Friday 1st October 2010
Staff employed by North Coast Area Health Service are furious at the organisations announcement that it plans to cut another 62 jobs.
Members at chronically understaffed facilities throughout the North Coast Area Health Service (NCAHS) are up in arms over its latest announcement that it plans to cut another 62 FTE positions – many of which are likely to be nursing roles.
NCAHS has already cut 350 FTE positions, putting a massive strain on remaining staff.
‘This announcement comes at a time when NCAHS is suffering a staffing crisis,’ said NSWNA Assistant General Secretary Judith Kiejda. ‘Nurses at Kempsey Hospital ED had to engage in a long and sustained campaign earlier this year to win one more nurse per shift. There is a history of NCAHS prioritising budget over patient care.
‘There are diabolical staffing problems across NCAHS, with little to no recruitment occurring. One frontline community nurse position was vacant since last November, before it was finally advertised this month. NCAHS has a history of staffing cuts leading to crisis.’
The area health service invited the NSWNA to a presentation in September showing how it had benchmarked costs at its facilities, compared with facilities in other area health services.
‘NCAHS said the results show it is not doing as well budget-wise, but they benchmarked against very different facilities – it’s like comparing apples with oranges,’ said Judith.
Gil Wilson, a CNS in ICU at Lismore Base Hospital and Branch Secretary, said staff were angry and frustrated by the prospect of more job cuts, which will lead to even more increased workloads on the remaining staff.
‘We are sick of being hammered and now they are talking about taking even more from us. On one of the rare times I went to the wards recently, the staff said, “We need to strike now,” and this was the first time they were in unison about this.
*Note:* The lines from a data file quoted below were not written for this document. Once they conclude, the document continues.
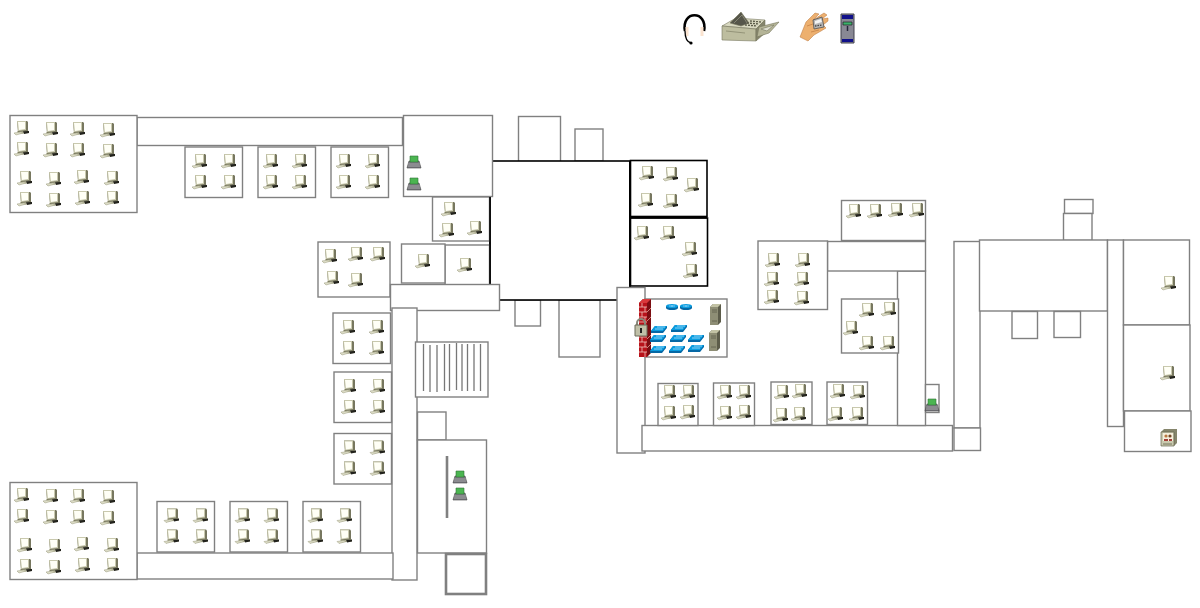
<!DOCTYPE html>
<html lang="en">
<head>
<meta charset="utf-8">
<title>Building network floor plan</title>
<style>
:root{--paper:#fff;--wall:#808080;--ink:#000;--beige:#c9c9ae;--cyan:#0a9de0;--cyan-dark:#0668a5;--brick:#b8121a;--phone:#4bb551;--skin:#edb06f;--navy:#10108a}
html,body{margin:0;background:var(--paper)}
body{width:1200px;height:608px;overflow:hidden}
.plan{display:block}
.walls rect,.room{fill:var(--paper);stroke:var(--wall);stroke-width:1.4}
.walls .main{stroke:var(--ink);stroke-width:1.6}
.walls .bold{stroke-width:2.6}
.stairs{stroke:#777;stroke-width:1.3}
</style>
</head>
<body>
<svg class="plan" width="1200" height="608" viewBox="0 0 1200 608" role="img" aria-label="Floor plan of a building with computers, phones and a server room">
<defs>
<g id="pc">
<path d="M-5 3L6 2L7 5L-4 6Z" fill="#b9b99d"/>
<path d="M1 3L7 3V5L2 6Z" fill="#22221c"/>
<path d="M-5 -7H5L6 -6V3L-4 4Z" fill="#77775f"/>
<path d="M-5 -7H4V2L-4 3Z" fill="var(--beige)"/>
<path d="M-4 -6L3 -6V1L-3 2Z" fill="#fffff6"/>
<path d="M-8 5L-1 4L1 5L-6 7Z" fill="#dedec8" stroke="#98987d" stroke-width=".5"/>
</g>
<g id="four">
<use href="#pc"/><use href="#pc" x="29"/><use href="#pc" y="21"/><use href="#pc" x="29" y="21"/>
</g>
<g id="four-tight">
<use href="#pc"/><use href="#pc" x="19"/><use href="#pc" y="21"/><use href="#pc" x="19" y="20"/>
</g>
<g id="row">
<use href="#pc"/><use href="#pc" x="29" y="1"/><use href="#pc" x="56" y="1"/><use href="#pc" x="86" y="2"/>
</g>
<g id="classroom">
<rect class="room" x="10" y="115.5" width="127" height="97"/>
<use href="#row" x="22" y="128"/><use href="#row" x="22" y="149"/>
<use href="#pc" x="25" y="178"/><use href="#pc" x="54" y="179"/><use href="#pc" x="82" y="177"/><use href="#pc" x="112" y="178"/>
<use href="#pc" x="25" y="199"/><use href="#pc" x="54" y="200"/><use href="#pc" x="83" y="198"/><use href="#pc" x="112" y="198"/>
</g>
<g id="office">
<rect class="room" width="57.5" height="50.5"/>
<use href="#four" x="15" y="14"/>
</g>
<g id="office-left">
<rect class="room" width="57.5" height="50.5"/>
<use href="#four" x="13" y="14"/>
</g>
<g id="phone">
<path d="M-7 6L-5 -1H5L7 6Z" fill="#77777f" stroke="#444" stroke-width=".6"/>
<path d="M-4 -6H4V0H-4Z" fill="var(--phone)" stroke="#2f7436" stroke-width=".6"/>
<path d="M-6 2H6M-6 4H6" stroke="#aaa" stroke-width=".8"/>
</g>
<g id="router">
<path d="M-6 -1V1A6 2 0 0 0 6 1V-1Z" fill="var(--cyan-dark)"/>
<ellipse cy="-1" rx="6" ry="2" fill="var(--cyan)"/>
<path d="M-3 -1H3M0 -2V0" stroke="#bfe8ff" stroke-width=".6"/>
</g>
<g id="switch">
<path d="M-8 3V1L-4 -4H8V-2L4 3Z" fill="var(--cyan-dark)"/>
<path d="M-8 1L-4 -4H8L4 1Z" fill="var(--cyan)"/>
<path d="M-4 -1H4M-2 -3H6" stroke="#bfe8ff" stroke-width=".7"/>
</g>
<g id="server">
<path d="M0 3L3 0H11V18L8 21H0Z" fill="#5c5c4a"/>
<path d="M0 3L3 0H11L8 3Z" fill="#c2c2a4"/>
<path d="M0 3H8V21H0Z" fill="#8e8e75"/>
<path d="M2 6H7M2 8H7M2 17H7" stroke="#666652"/>
</g>
</defs>

<g id="floor-plan" class="walls">
<g id="north-west-wing">
<rect x="137" y="117.5" width="265.5" height="28"/>
<use href="#classroom"/>
<use href="#office" x="185" y="147"/><use href="#office-left" x="258" y="147"/><use href="#office-left" x="331" y="147"/>
</g>

<g id="central-hall">
<rect x="518.5" y="116.5" width="42" height="45"/>
<rect x="575" y="129" width="28" height="32"/>
<rect x="515" y="300" width="25.5" height="26"/>
<rect x="559" y="300" width="41" height="57"/>
<rect class="main" x="490" y="161" width="140" height="139"/>
<rect x="403.5" y="115.5" width="89" height="81"/>
<use href="#phone" x="414" y="162"/><use href="#phone" x="414" y="184"/>
<rect class="main" x="630.5" y="160.5" width="76.5" height="56"/>
<rect class="main" x="630.5" y="218" width="77" height="68"/>
<path d="M630 161V287M630 217.5H707" stroke="#000" stroke-width="2"/>
<use href="#pc" x="647" y="173"/><use href="#pc" x="671" y="174"/><use href="#pc" x="692" y="185"/><use href="#pc" x="646" y="200"/><use href="#pc" x="671" y="201"/>
<use href="#pc" x="642" y="233"/><use href="#pc" x="668" y="233"/><use href="#pc" x="690" y="249"/><use href="#pc" x="691" y="271"/>
</g>

<g id="west-wing">
<rect x="432.5" y="197" width="57" height="44"/>
<use href="#pc" x="449" y="209"/><use href="#pc" x="447" y="230"/><use href="#pc" x="475" y="228"/>
<rect x="445" y="245" width="44.5" height="40"/>
<rect x="401.5" y="244" width="43.5" height="39"/>
<use href="#pc" x="423" y="261"/><use href="#pc" x="465" y="265"/>
<path d="M490 197V285" stroke="#000" stroke-width="1.6"/>
<rect x="318" y="242" width="72" height="55"/>
<use href="#pc" x="330" y="256"/><use href="#pc" x="356" y="254"/><use href="#pc" x="378" y="254"/><use href="#pc" x="332" y="278"/><use href="#pc" x="356" y="280"/>
<rect x="390.5" y="284.5" width="109" height="26"/>
<rect x="392" y="308" width="25" height="272"/>
<use href="#office" x="333" y="313"/><use href="#office" x="334" y="372"/><use href="#office" x="334" y="433.5"/>
<rect x="415.5" y="342" width="72.5" height="55"/>
<path class="stairs" d="M423.5 344V391M430 345V392M437 345V392M444.5 344V391M449.5 344V391M456.5 343V390M462 344V391M467.5 344V391M474 344V391M480.5 344V391"/>
<rect x="417.5" y="412" width="28.5" height="28"/>
<rect x="417.5" y="440" width="69" height="113"/>
<path d="M447 456V518" stroke="#808080" stroke-width="2.6"/>
<use href="#phone" x="460" y="477"/><use href="#phone" x="460" y="494"/>
<rect class="bold" x="446" y="554" width="40" height="40"/>
</g>

<g id="south-west-wing">
<rect x="137" y="553" width="256" height="26"/>
<use href="#classroom" y="367"/>
<use href="#office" x="157" y="501.5"/><use href="#office-left" x="230" y="501.5"/><use href="#office-left" x="303" y="501.5"/>
</g>

<g id="south-east-wing">
<rect x="617" y="287.5" width="28" height="165.5"/>
<rect x="642" y="425.5" width="310.5" height="25.5"/>
<rect x="658" y="383.5" width="40" height="42"/>
<rect x="713.5" y="383" width="41" height="42.5"/>
<rect x="771" y="382" width="41" height="42.5"/>
<rect x="827" y="382" width="40.5" height="42.5"/>
<use href="#four-tight" x="669" y="392"/><use href="#four-tight" x="725" y="392"/>
<use href="#pc" x="782" y="392"/><use href="#pc" x="800" y="391"/><use href="#pc" x="781" y="415"/><use href="#pc" x="799" y="414"/>
<use href="#pc" x="838" y="391"/><use href="#pc" x="858" y="392"/><use href="#pc" x="836" y="414"/><use href="#pc" x="857" y="414"/>
</g>

<g id="server-room">
<rect x="645" y="299" width="82" height="58"/>
<path d="M639 303L643 299H651V353L647 357H639Z" fill="#7c0d12"/>
<path d="M639 303H647V357H639Z" fill="var(--brick)"/>
<path d="M639 307H647M639 312H647M639 317H647M639 322H647M639 337H647M639 342H647M639 347H647M639 352H647M642 303V307M645 307V312M642 312V317M645 317V322M642 337V342M645 342V347M642 347V352M645 352V357" stroke="#efc4bd" stroke-width=".8"/>
<path d="M639 303L643 299H651L647 303Z" fill="#d9383b"/>
<path d="M647 312L651 308M647 321L651 317M647 339L651 335M647 348L651 344" stroke="#e59a90" stroke-width=".8"/>
<path d="M637 325V323A4 4 0 0 1 645 323V325" fill="none" stroke="#88887a" stroke-width="2"/>
<path d="M635 325H647V336H635Z" fill="#c0c0a8" stroke="#6b6b58"/>
<path d="M640 328H642V333H640Z" fill="#222"/>
<use href="#router" x="672" y="307"/><use href="#router" x="686" y="307"/>
<use href="#switch" x="659" y="330"/><use href="#switch" x="679" y="329"/>
<use href="#switch" x="658" y="339"/><use href="#switch" x="678" y="339"/><use href="#switch" x="696" y="339"/>
<use href="#switch" x="658" y="350"/><use href="#switch" x="677" y="350"/><use href="#switch" x="696" y="349"/>
<use href="#server" x="710" y="304"/><use href="#server" x="709" y="330"/>
</g>

<g id="east-wing">
<rect x="897.5" y="271" width="28" height="154.5"/>
<rect x="827.5" y="241.5" width="98" height="29.5"/>
<rect x="841.5" y="200.5" width="84" height="40"/>
<use href="#pc" x="854" y="211"/><use href="#pc" x="875" y="211"/><use href="#pc" x="896" y="210"/><use href="#pc" x="917" y="210"/>
<rect x="758" y="241" width="69.5" height="68.5"/>
<use href="#pc" x="773" y="260"/><use href="#pc" x="803" y="260"/><use href="#pc" x="772" y="279"/><use href="#pc" x="802" y="279"/><use href="#pc" x="772" y="297"/><use href="#pc" x="802" y="298"/>
<rect x="841.5" y="299" width="57" height="54"/>
<use href="#pc" x="867" y="310"/><use href="#pc" x="889" y="309"/><use href="#pc" x="851" y="328"/><use href="#pc" x="867" y="343"/><use href="#pc" x="888" y="343"/>
<rect x="925.5" y="384.5" width="13.5" height="28"/>
<use href="#phone" x="932" y="405"/>
</g>

<g id="far-east-building">
<rect x="954" y="241.5" width="26" height="186.5"/>
<rect x="954" y="428" width="26.5" height="22.5"/>
<rect x="1064.5" y="199.5" width="28.5" height="14"/>
<rect x="1063.5" y="213.5" width="28.5" height="27"/>
<rect x="979.5" y="240" width="128" height="71"/>
<rect x="1012" y="311.5" width="25.5" height="27"/>
<rect x="1054" y="311.5" width="26.5" height="26"/>
<rect x="1107.5" y="240" width="16" height="186.5"/>
<rect x="1123.5" y="240" width="66" height="85"/>
<rect x="1123.5" y="325" width="66.5" height="86"/>
<rect x="1124.5" y="411" width="66.5" height="40.5"/>
<use href="#pc" x="1169" y="283"/><use href="#pc" x="1168" y="373"/>
<g id="video-screen">
<path d="M1161 432L1164 429H1177V443L1174 446H1161Z" fill="#85856c"/>
<path d="M1161 432H1174V446H1161Z" fill="#c9c9ae" stroke="#66664f" stroke-width=".7"/>
<path d="M1163 433H1173V441H1163Z" fill="#f5eedc"/>
<circle cx="1166" cy="436" r="1.6" fill="#b9773f"/><circle cx="1170" cy="436" r="1.6" fill="#734727"/>
<path d="M1164 441V439H1168V441ZM1169 441V439H1172V441Z" fill="#a33f38"/>
<path d="M1163 444H1172" stroke="#77775f"/>
</g>
</g>
</g>

<g id="equipment">
<g id="headset" fill="none">
<path d="M685 31C681 10 708 10 704 31" stroke="#000" stroke-width="2.6"/>
<path d="M687 27V36M702 27V36" stroke="#fae3d0" stroke-width="3"/>
<path d="M685 31C685 38 687 42 691 43" stroke="#000" stroke-width="1.3"/>
<circle cx="691" cy="43" r="1.6" fill="#000"/>
</g>
<g id="fax" stroke="#77775f" stroke-width=".6">
<path d="M722 26L736 18L765 20L756 29Z" fill="#d8d8c0"/>
<path d="M722 26L756 29V41L722 40Z" fill="#bdbd9f"/>
<path d="M756 29L765 20V33L756 41Z" fill="#85856c"/>
<path d="M730 23L741 12L749 23L741 26Z" fill="#56564a"/>
<path d="M734 23L742 15L747 23" fill="none" stroke="#a5a58d"/>
<path d="M759 27L779 22L769 33L757 37Z" fill="#b4b497"/>
<path d="M761 29L774 25L767 31Z" fill="#deded0"/>
<path d="M745 25L757 26M747 23L759 24M750 21L761 22" stroke="#5c5c4a" stroke-width="1.3" stroke-dasharray="2 1"/>
<path d="M726 31L745 33" stroke="#77775f"/>
</g>
<g id="hand-with-pager">
<path d="M800 37L806 22L815 13L819 14L813 20L824 13L827 15L822 19L828 18L828 21L823 25L826 28L821 31L814 35L808 41Z" fill="var(--skin)" stroke="#b8753a" stroke-width=".5"/>
<path d="M813 20L822 17L824 27L814 29Z" fill="#b5b5b5" stroke="#555" stroke-width=".8"/>
<path d="M815 21L821 19L822 22L815 24Z" fill="#f4f4f4"/>
<path d="M815 26L822 25" stroke="#444" stroke-width="1.3" stroke-dasharray="1.5 1"/>
<path d="M807 26L813 24M811 32L819 30" stroke="#b8753a" stroke-width=".6" fill="none"/>
</g>
<g id="handset-terminal">
<path d="M841 14H854V43H841Z" fill="#888894" stroke="#42424f"/>
<path d="M842 15H853V19H842ZM842 39H853V42H842Z" fill="var(--navy)"/>
<path d="M843 22H852V25H843Z" fill="#3bb26b" stroke="#222" stroke-width=".7"/>
<path d="M847.5 26V31" stroke="#25253a" stroke-width="1.5"/>
</g>
</g>
</svg>
</body>
</html>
They said, “Tell us to walk out.” I could have walked the hospital out that afternoon. They are incredibly frustrated that NCAHS thinks it can take more staff hours away from patient care. Every ward had at least one person working overtime,’ said Gil.
This latest announcement by NCAHS is the fourth round of job cuts. According to Gil, there has been an ‘unofficial recruitment freeze’ for some time. This has led to a backlog of ambulances in ED, and existing staff being exhausted and stressed because they have to do extensive overtime.
‘There were five ambulances loaded up in ED the other day. On one shift there were nine people doing overtime at Lismore Base alone to fill up the holes. A lot of nurses are doing double shifts to minimise the impact on patient care. This means tired nurses with a hell of a workload.
‘With the current workloads tool it’s a constant battle – we are faced with NCAHS wanting to take 10 or more hours out of most wards.
‘There is a lot of pressure on staff and everyone is fed up. We are horrendously busy and it seems that recruitment takes forever. It’s been like that since the budgetary cutbacks. The area health service is trying to create unrealistic budgets.
‘The job cuts are disgusting. NCAHS needs to take a really close look at where the cuts are going to come from because it’s trying to get blood out of a stone – you can’t take any more from us,’ said Gil.
Ratios, mandating the right numbers of staff with the right skill mix, would solve the staffing problems across NCAHS facilities, said Gil.
‘Ratios would be magic. I wouldn’t be spending so much of my time arguing about workloads. They couldn’t screw around with us if we had ratios. Ratios would prevent area health services putting budget over patient care.’
And it’s not just Emergency Departments that are suffering from serious staff shortages.
A community nursing job remained vacant for more than 255 days since last November. It was finally advertised last month.
‘We only have 5.1 FTEs in the general nursing part of community health and a second person resigned recently. This was the straw that broke the camel’s back – to have two FTEs vacant was making it impossible to provide a service,’ said Rhonda Allen, CNS in parent education.
‘Even before the second resignation, one of our nurses went off with a back problem and she felt it was caused by the stress of trying to fit everything in. We cover long distances here; you’re out there in the car getting stressed and worried and rushing – it’s an OHS issue. When referrals come in you just find a way to do them somehow even if you don’t have time,’ said Rhonda.
‘We have a nurse educator position that was vacant for years and it took a long time to get someone. She stayed for a year and left, so the NUMs have to do a lot of that work – the competencies – and that’s another thing on their shoulders. NCAHS has finally agreed to advertise this position.’
But, according to Rhonda, sometimes positions go through the whole recruitment process but do not get signed off at the end. ‘There is still scepticism from all of us as to whether these positions will actually happen. The staff get very despondent.’
Chronic under-staffing means the nurses are unable to provide quality patient care. ‘I work in the child and family area and our numbers have gone down and down. We are committed to see new mums when they come home in the first fortnight and we are not seeing them at the moment in the early days, so we’re not doing as well as we could,’ said Rhonda.
NCAHS said it will reveal details of which jobs and at which hospitals it plans to cut, and will begin consultation in October.